When I started this project, I didn’t sit down and work out how much each item would cost. I had a set amount of money that I needed to work within and I did a lot of research to get the best possible materials/appliances for the best cost (without using big box stores). So far, we are doing pretty good and I think we will come close to within 10% of what we had to spend. But I am always surprised at the cost of the miscellaneous or unaccounted for items. Some examples:
Backsplash: Just trying to find something we liked for the backsplash was a daunting task. We initially went into a really nice tile store that probably had 5,000 samples (seriously). I crawled around on the floor with my counter/cab/floor samples checking every one out. By the time we left I was almost in tears—due to both the price of things and the overwhelming number of choices. By happenstance, while looking for slate for the foyer at United Tile, Brilliant Daughter found the perfect combination for the backsplash. It is comprised of 12x12 tiles (14 sf), 2x2 tiles (7sf), and random glass/rock tiles (3 sf). I paid $533.14 for the order. When I went to pick it up a week later it was in two boxes. Two 12x12x4” boxes. I told the man there must be some mistake. I mean, really, how can two small boxes like this cost $533.14? But there was no mistake. Dammit.

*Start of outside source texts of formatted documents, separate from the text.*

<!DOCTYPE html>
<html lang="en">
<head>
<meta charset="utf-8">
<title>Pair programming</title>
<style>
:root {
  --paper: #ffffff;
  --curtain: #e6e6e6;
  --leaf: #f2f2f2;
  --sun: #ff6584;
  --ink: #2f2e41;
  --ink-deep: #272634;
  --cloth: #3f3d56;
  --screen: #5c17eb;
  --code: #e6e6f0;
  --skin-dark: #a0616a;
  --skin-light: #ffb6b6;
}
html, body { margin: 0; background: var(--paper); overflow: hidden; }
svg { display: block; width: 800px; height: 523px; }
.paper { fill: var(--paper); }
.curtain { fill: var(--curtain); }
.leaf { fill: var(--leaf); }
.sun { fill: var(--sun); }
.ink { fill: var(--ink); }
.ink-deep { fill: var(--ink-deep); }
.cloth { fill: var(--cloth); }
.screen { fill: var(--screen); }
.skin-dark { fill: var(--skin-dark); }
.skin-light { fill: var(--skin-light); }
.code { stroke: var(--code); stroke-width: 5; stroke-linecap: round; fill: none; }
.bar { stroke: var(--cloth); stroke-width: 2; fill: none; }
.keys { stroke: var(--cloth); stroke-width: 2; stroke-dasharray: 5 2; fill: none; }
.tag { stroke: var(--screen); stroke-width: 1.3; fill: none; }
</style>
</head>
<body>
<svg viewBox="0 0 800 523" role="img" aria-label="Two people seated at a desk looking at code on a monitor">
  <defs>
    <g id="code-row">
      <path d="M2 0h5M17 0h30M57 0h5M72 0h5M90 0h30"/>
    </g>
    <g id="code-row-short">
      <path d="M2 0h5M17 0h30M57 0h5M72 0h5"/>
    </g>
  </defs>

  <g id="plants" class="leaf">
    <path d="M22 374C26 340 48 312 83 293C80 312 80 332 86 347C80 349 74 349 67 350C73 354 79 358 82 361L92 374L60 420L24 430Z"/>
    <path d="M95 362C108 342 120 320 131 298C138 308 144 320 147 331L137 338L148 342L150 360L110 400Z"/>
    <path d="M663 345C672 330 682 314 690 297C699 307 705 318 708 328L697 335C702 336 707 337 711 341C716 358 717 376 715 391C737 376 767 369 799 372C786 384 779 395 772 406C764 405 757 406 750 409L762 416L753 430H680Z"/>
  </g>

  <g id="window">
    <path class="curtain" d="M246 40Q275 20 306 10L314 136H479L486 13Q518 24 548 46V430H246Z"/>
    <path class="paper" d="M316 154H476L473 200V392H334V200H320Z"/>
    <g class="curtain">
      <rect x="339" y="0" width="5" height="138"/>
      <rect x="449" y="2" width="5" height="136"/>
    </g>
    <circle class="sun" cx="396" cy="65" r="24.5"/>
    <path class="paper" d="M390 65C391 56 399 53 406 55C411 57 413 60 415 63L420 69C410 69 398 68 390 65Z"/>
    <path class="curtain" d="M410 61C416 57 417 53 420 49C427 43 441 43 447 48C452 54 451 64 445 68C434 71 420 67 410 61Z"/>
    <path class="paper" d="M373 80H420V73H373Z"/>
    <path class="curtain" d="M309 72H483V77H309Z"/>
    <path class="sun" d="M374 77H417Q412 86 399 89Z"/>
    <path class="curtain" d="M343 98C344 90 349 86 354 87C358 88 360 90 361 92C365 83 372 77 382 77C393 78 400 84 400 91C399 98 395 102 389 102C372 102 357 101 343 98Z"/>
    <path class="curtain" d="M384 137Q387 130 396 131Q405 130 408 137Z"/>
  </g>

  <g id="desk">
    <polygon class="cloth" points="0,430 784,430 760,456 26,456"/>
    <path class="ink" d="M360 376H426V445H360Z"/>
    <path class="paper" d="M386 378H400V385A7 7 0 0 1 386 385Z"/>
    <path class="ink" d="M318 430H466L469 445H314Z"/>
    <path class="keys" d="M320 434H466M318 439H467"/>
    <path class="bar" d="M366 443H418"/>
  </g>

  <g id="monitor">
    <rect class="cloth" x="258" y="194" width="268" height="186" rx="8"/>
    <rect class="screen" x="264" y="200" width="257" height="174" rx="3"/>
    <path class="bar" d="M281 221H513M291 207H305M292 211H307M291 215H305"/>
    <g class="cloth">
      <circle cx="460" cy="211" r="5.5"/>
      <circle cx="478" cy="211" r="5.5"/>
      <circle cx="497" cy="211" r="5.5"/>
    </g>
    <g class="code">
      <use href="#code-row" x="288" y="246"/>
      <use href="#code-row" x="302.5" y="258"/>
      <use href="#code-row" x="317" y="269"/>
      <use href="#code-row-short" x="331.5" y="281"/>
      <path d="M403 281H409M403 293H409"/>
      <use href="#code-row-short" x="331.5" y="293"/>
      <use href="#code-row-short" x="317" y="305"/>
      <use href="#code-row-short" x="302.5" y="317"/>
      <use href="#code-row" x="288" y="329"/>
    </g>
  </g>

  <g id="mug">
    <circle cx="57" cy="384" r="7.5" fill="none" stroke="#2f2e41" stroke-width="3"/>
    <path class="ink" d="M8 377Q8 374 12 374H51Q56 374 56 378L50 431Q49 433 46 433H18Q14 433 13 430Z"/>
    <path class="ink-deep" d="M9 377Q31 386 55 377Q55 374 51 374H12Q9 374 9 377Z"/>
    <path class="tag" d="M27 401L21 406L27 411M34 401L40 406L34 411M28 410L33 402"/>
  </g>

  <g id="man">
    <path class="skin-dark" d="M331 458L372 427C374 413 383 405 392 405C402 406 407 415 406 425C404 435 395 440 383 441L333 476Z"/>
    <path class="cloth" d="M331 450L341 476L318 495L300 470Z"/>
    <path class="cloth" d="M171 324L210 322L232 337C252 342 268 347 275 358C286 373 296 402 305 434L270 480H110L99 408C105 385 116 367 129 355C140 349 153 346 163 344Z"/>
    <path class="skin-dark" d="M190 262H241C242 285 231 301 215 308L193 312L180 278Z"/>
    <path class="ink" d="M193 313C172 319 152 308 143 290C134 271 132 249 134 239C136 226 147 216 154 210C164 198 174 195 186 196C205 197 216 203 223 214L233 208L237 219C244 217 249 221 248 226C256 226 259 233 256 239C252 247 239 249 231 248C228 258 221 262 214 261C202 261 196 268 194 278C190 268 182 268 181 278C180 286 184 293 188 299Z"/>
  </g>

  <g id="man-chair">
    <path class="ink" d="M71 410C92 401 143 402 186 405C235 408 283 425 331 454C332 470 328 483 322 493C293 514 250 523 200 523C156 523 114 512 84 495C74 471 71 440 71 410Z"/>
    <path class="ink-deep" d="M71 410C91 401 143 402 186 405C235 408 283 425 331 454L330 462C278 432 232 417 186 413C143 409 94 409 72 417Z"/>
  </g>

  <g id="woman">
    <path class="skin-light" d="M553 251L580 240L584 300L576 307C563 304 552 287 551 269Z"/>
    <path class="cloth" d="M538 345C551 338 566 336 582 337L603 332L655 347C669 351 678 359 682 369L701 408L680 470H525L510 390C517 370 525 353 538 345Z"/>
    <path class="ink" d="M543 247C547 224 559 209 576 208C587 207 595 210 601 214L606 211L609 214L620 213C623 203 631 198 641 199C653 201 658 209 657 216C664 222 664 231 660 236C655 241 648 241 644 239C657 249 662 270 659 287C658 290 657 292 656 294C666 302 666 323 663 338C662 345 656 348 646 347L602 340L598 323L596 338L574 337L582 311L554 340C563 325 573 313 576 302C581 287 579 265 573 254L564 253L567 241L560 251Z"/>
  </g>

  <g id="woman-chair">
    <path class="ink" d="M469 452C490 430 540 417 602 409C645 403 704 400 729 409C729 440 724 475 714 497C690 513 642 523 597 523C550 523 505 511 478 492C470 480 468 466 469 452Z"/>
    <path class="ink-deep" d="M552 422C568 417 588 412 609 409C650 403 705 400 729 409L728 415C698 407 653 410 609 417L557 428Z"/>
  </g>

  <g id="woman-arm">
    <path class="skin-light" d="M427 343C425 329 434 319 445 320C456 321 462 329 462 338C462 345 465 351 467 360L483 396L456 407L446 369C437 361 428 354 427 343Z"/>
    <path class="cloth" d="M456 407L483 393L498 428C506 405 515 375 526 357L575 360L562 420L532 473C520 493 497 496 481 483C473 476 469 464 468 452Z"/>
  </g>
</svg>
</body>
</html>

Wood: Yes, we decided to move a small wall and change the doorway, as well as lay hardwood floors. While I knew this would necessitate lots of plywood (16 sheets to be exact), 2x4 lumber, 2 new beams, and nails—four trips to OK Lumber yielded receipts totaling $798.02. That’s with the contractor’s 10% discount! To be fair, there are also non-wood items purchased: a large roll of insulation (to meet current code), a 500 sf roll of kraft paper, 7 joist hangers, several saw blades, and a few other things that I don’t even know what they are. I feel bad not only for my pocketbook, but for all the trees.
Electrical Supplies: We are fortunate to have a son who is a licensed electrician, which saved us paying for 18-20 hours of labor (at a minimum of $50/hr). But code required us to redo every single piece of electrical wiring in the kitchen. This means all the old had to be pulled out and we had to install all new wiring, boxes, junction boxes, GFI outlets…and the actual lighting configuration. In order to decrease energy consumption, California adopted an energy code (Title 24) that significantly impacts lighting in new and remodeled homes. This necessitates that at least 50% of installed wattage in a kitchen must be from fluorescent, CFL or HID lights. We just put in new ceiling cans last year, but we could not reuse the three large center cans, as they were not fluorescent. That meant pulling those out and replacing them with fluorescent, as well as adding two undercabinet fluorescent lights. So far, supplies have run $640.30 and I still do not have the undercab lights, switchplates, outlets, or the eating area light fixture. While we did get the contractor discount on most of those supplies, and the labor was free, this is gonna run us over $1000. A bit more than I had budgeted for, unfortunately.
Such is the way of things I guess.